§ **Directions for this task**
Every line that includes the word "bubble" needs to be copied from the listing.

****************************************

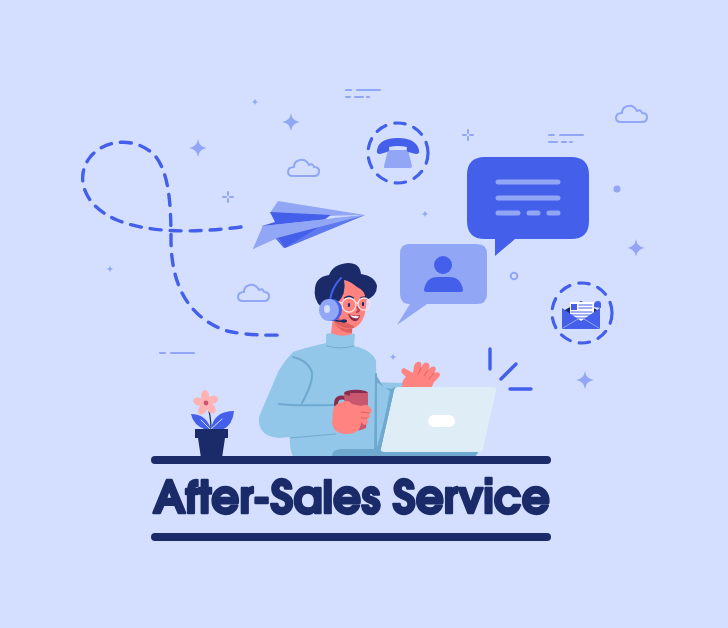
<!DOCTYPE html>
<html lang="en">
<head>
<meta charset="utf-8">
<title>After-Sales Service</title>
<style>
:root {
  --sky: #d4dfff;
  --navy: #1b2a68;
  --blue: #445fe9;
  --soft: #91a6f5;
  --sweater: #93c7ea;
  --sweater-shade: #6fa9d0;
  --skin: #ff8481;
  --skin-shade: #e0605f;
  --mug: #c9576f;
  --mug-dark: #8c2c4c;
  --petal: #ffb3b5;
  --laptop: #dfedf7;
}
* { box-sizing: border-box; margin: 0; padding: 0; }
html, body { width: 728px; height: 628px; overflow: hidden; background: var(--sky); }
.banner { position: relative; width: 728px; height: 628px; background: var(--sky); overflow: hidden; }
.scene { position: absolute; inset: 0; display: block; }
.title-block {
  position: absolute; left: 151px; top: 456px; width: 400px; height: 85px;
  display: flex; flex-direction: column; justify-content: space-between;
}
.rule { height: 8px; border-radius: 4px; background: var(--navy); }
.title { height: 69px; line-height: 0; }
.title svg { display: block; overflow: visible; }
.title text {
  font: 700 45px "TeX Gyre Adventor", "Lato", sans-serif;
  fill: var(--navy); stroke: var(--navy); stroke-width: 2.4; stroke-linejoin: round;
}
.navy { fill: var(--navy); }
.blue { fill: var(--blue); }
.soft { fill: var(--soft); }
.sweater { fill: var(--sweater); }
.sweater-shade { fill: var(--sweater-shade); }
.skin { fill: var(--skin); }
.mug { fill: var(--mug); }
.line { fill: none; stroke-linecap: round; stroke-linejoin: round; }
.trail { stroke: var(--blue); stroke-width: 3.4; stroke-dasharray: 11 9; }
.ring { stroke: var(--blue); stroke-width: 3.2; stroke-dasharray: 10.5 9.2; }
.thin { stroke: var(--soft); stroke-width: 2; }
.spark { stroke: var(--blue); stroke-width: 3.4; }
.message { stroke: var(--soft); stroke-width: 5; }
</style>
</head>
<body>
<main class="banner">
<svg class="scene" width="728" height="628" viewBox="0 0 728 628" role="img" aria-label="Support agent with a headset at a laptop, surrounded by message icons">
  <defs>
    <path id="star" d="M0-9Q1-1 9 0Q1 1 0 9Q-1 1-9 0Q-1-1 0-9Z"/>
    <path id="cloud" d="M5 17H26Q31 17 31 12Q31 8 26 8Q25 4 21 6Q18 0 12 1Q6 2 6 8Q0 8 0 13Q0 17 5 17Z"/>
    <path id="plus" d="M0-5V-2M0 2V5M-5 0H-2M2 0H5"/>
    <circle id="ring" r="30"/>
    <clipPath id="face-clip"><path d="M341 280Q353 278 361 284Q368 291 366 307Q364 324 354 328Q343 330 335 323Q331 313 331 300Z"/></clipPath>
  </defs>

  <g id="sky-details">
    <g class="soft">
      <use href="#star" x="291" y="122"/>
      <use href="#star" x="198" y="148"/>
      <use href="#star" x="636" y="248"/>
      <use href="#star" x="585" y="380"/>
      <use href="#star" transform="translate(255 102) scale(.38)"/>
      <use href="#star" transform="translate(110 269) scale(.38)"/>
      <use href="#star" transform="translate(425 214) scale(.38)"/>
      <use href="#star" transform="translate(393 357) scale(.38)"/>
      <circle cx="617" cy="189" r="3.5"/>
    </g>
    <g class="line thin">
      <use href="#cloud" x="288" y="159"/>
      <use href="#cloud" x="238" y="284"/>
      <use href="#cloud" x="616" y="105"/>
      <use href="#plus" x="228" y="197"/>
      <use href="#plus" x="468" y="135"/>
      <circle cx="514" cy="276" r="3.3"/>
      <path d="M346 90H351M357 90H380M346 97H350M355 97H363M367 97H369"/>
      <path d="M549 135H554M560 135H583M549 142H557M562 142H566M570 142H572"/>
      <path d="M160 353H165M171 353H194"/>
    </g>
  </g>

  <g id="paper-plane">
    <path class="line trail" d="M241 227C195 233 148 233 117 220C83 206 74 176 91 156C108 137 140 138 156 157C168 173 171 199 171 239C171 282 186 317 227 331Q250 336 281 335"/>
    <path class="soft" d="M278 201L365 215L275 217L270 213Z"/>
    <path class="blue" d="M270 212L331 215L284 248L277 240L262 226L275 222Z"/>
    <path class="soft" d="M263 226L365 215L285 248L277 238L253 249Z"/>
    <path class="blue" d="M277 237L365 215L285 248Z"/>
    <path class="soft" d="M263 226L365 215L277 238L253 249Z"/>
    <path class="soft" d="M365 215L285 248L335 217Z" opacity=".35"/>
  </g>

  <g id="telephone">
    <use class="line ring" href="#ring" x="398" y="153"/>
    <path class="soft" d="M388 150H408L412 166Q412 168 410 168H386Q383 168 384 166Z"/>
    <path class="blue" d="M377 150Q379 138 398 138Q416 138 419 150Q420 154 416 154L408 152Q406 151 407 147Q398 145 389 147Q390 151 387 152L380 154Q376 154 377 150Z"/>
  </g>

  <g id="mail">
    <use class="line ring" href="#ring" x="582" y="313"/>
    <path class="navy" d="M563 311L581 301L599 311V315H563Z"/>
    <rect x="570" y="302" width="24" height="20" fill="#fff"/>
    <rect class="blue" x="571" y="304" width="6" height="6"/>
    <path class="line" stroke="#445fe9" stroke-width="1" d="M579 305H592M579 308H592M571 312H592M571 315H592M574 318H589"/>
    <path class="blue" d="M562 308L581 321L600 308V328Q600 329 599 329H563Q562 329 562 328Z"/>
    <path class="line" stroke="#91a6f5" stroke-width="1" d="M563 328L578 319M599 328L584 319"/>
    <path class="blue" d="M594 307V304Q595 301 598 301Q601 301 601 304V308Z"/>
  </g>

  <g id="message-bubble">
    <path class="blue" d="M485 157H571Q589 157 589 175V221Q589 239 571 239H515L495 256V239H485Q467 239 467 221V175Q467 157 485 157Z"/>
    <path class="line message" d="M498 182H558M498 198H558M498 213H518M529 213H538M549 213H558"/>
  </g>

  <g id="contact-bubble">
    <path class="soft" d="M409 244H477Q487 244 487 254V294Q487 304 477 304H427L397 325L410 304Q400 304 400 294V254Q400 244 409 244Z"/>
    <circle class="blue" cx="443" cy="265" r="9"/>
    <path class="blue" d="M424 290Q426 277 438 277H449Q461 277 463 290Q463 292 461 292H426Q424 292 424 290Z"/>
  </g>

  <path class="line spark" d="M490 349V369M516 364L501 379M510 389H531"/>

  <g id="plant">
    <path class="line" stroke="#1b2a68" stroke-width="1.2" d="M207 404Q211 415 211 430"/>
    <path class="blue" d="M211 429Q214 411 234 411Q233 425 222 430H206Q193 425 191 414Q206 414 211 429Z"/>
    <path class="line" stroke="#d4dfff" stroke-width="1" d="M211 429L222 419M210 429L201 420"/>
    <g fill="#ffb3b5">
      <ellipse id="petal" cx="205" cy="396" rx="4" ry="6"/>
      <use href="#petal" transform="rotate(72 206 403)"/>
      <use href="#petal" transform="rotate(144 206 403)"/>
      <use href="#petal" transform="rotate(216 206 403)"/>
      <use href="#petal" transform="rotate(288 206 403)"/>
    </g>
    <circle cx="206" cy="403" r="2.4" fill="#c9576f"/>
    <path class="navy" d="M195 429H228V438H225L222 458H201L198 438H195Z"/>
  </g>

  <g id="agent">
    <g id="body">
      <path class="sweater" d="M326 334Q340 330 355 334L354 346Q372 350 376 361L378 458H294Q289 450 290 437L279 438Q257 436 259 417L278 372Q285 360 293 352Q304 348 326 343Z"/>
      <path class="sweater" d="M371 382L404 383L408 386L384 458H332V452Z"/>
      <path class="sweater-shade" d="M375 373L384 388L395 389L383 452H374Z"/>
      <path class="sweater" d="M376 382L390 391L379 448L375 444Z"/>
      <path class="sweater-shade" d="M332 455Q333 449 342 449H376L385 452V458H332Z"/>
      <path class="line" stroke="#6fa9d0" stroke-width="2" d="M293 357Q309 361 312 373Q313 383 302 403M279 404Q291 406 335 405M376 374V446"/>
      <path class="line" stroke="#6fa9d0" stroke-width="1" d="M327 346Q340 350 354 346M290 438L336 434"/>
    </g>

    <g id="head">
      <path class="skin" d="M333 316L353 322L352 334Q341 338 331 333Z"/>
      <path d="M334 323Q343 331 352 328V333Q341 333 334 323Z" fill="#e0605f"/>
      <path class="skin" d="M341 280Q353 278 361 284Q368 291 366 307Q364 324 354 328Q343 330 335 323Q331 313 331 300Z"/>
      <path clip-path="url(#face-clip)" d="M331 309Q339 321 354 326V331H331Z" fill="#e0605f"/>
      <path class="navy" d="M321 307Q313 299 315 288Q316 277 329 275Q333 264 348 263Q360 263 361 274Q375 276 377 286Q377 296 366 300Q365 290 357 287Q350 281 344 280Q347 293 337 304Z"/>
      <g id="face-features" class="line" stroke="#1b2a68">
        <path stroke-width="2" d="M345 298Q349 295 353 298M361 298L366 297"/>
        <path stroke-width="2.2" d="M349 304V306M363 303V305"/>
        <path stroke="#b83f55" stroke-width="2.2" d="M357 307Q361 311 357 312"/>
      </g>
      <path d="M348 314Q355 317 360 315Q359 322 354 321Q350 320 348 314Z" fill="#8c2c4c"/>
      <path d="M350 315Q355 317 359 316L358 318Q353 319 350 315Z" fill="#fff"/>
      <g class="line" stroke="#ffe1dc" stroke-width="1.3">
        <circle cx="349" cy="305" r="7"/><circle cx="364" cy="304" r="6"/>
        <path d="M356 303L358 303M342 303L337 302"/>
      </g>
    </g>

    <g id="headset">
      <path class="line" stroke="#445fe9" stroke-width="2" d="M330 300Q332 287 341 278"/>
      <path class="line" stroke="#1b2a68" stroke-width="1.6" d="M331 319Q338 322 344 321"/>
      <ellipse class="navy" cx="344" cy="321" rx="3" ry="1.7"/>
      <ellipse class="blue" cx="332" cy="310" rx="10" ry="11"/>
      <ellipse class="soft" cx="329" cy="310" rx="10" ry="11"/>
      <ellipse cx="327" cy="309" rx="3" ry="4" fill="#d4dfff"/>
    </g>

    <g id="mug-hand">
      <path class="line" stroke="#8c2c4c" stroke-width="4" d="M345 398Q336 396 336 404Q337 412 346 413"/>
      <path class="mug" d="M344 393H368L366 428Q356 433 346 428Z"/>
      <ellipse cx="356" cy="393" rx="12" ry="3.3" fill="#8c2c4c"/>
      <path class="skin" d="M333 410Q335 403 343 402Q349 399 352 404L361 406Q368 403 371 409Q373 412 369 414Q372 417 367 419Q370 424 364 425L361 422Q361 434 346 434Q334 434 332 423Z"/>
      <path class="mug" d="M350 393H368V405Q357 405 350 402Z"/>
      <path class="line" stroke="#e0605f" stroke-width="1" d="M361 412L369 413M361 418L367 418"/>
    </g>

    <g id="typing-hand">
      <path class="sweater" d="M391 389L403 382L410 388Z"/>
      <path class="skin" d="M402 388Q402 379 406 377L402 373Q400 369 404 368L413 373L414 366Q416 361 420 362Q422 363 421 368Q424 361 428 363Q431 365 428 370Q432 365 435 367Q437 369 434 373Q439 371 440 374Q440 377 434 382L431 389H403Z"/>
      <path class="line" stroke="#e0605f" stroke-width="1" d="M421 368L418 374M428 370L424 376M434 373L429 379"/>
    </g>
  </g>

  <g id="laptop">
    <path class="sweater-shade" d="M381 451H479L475 457H381Z"/>
    <path d="M398 387H493Q497 387 496 391L483 449Q482 452 479 452H384Q380 452 381 448L394 390Q395 387 398 387Z" fill="#dfedf7"/>
    <path class="sweater-shade" d="M392 389Q393 387 398 387Q395 387 394 390L381 448Q380 452 384 452H376Z"/>
    <rect x="428" y="415" width="27" height="12" rx="6" fill="#fff"/>
  </g>
</svg>

<section class="title-block">
  <div class="rule"></div>
  <h1 class="title">
    <svg width="400" height="69" viewBox="0 0 400 69"><text x="2" y="49" textLength="397" lengthAdjust="spacingAndGlyphs">After-Sales Service</text></svg>
  </h1>
  <div class="rule"></div>
</section>
</main>
</body>
</html>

****************************************

§ **Solution to the problem**
  <g id="message-bubble">
  <g id="contact-bubble">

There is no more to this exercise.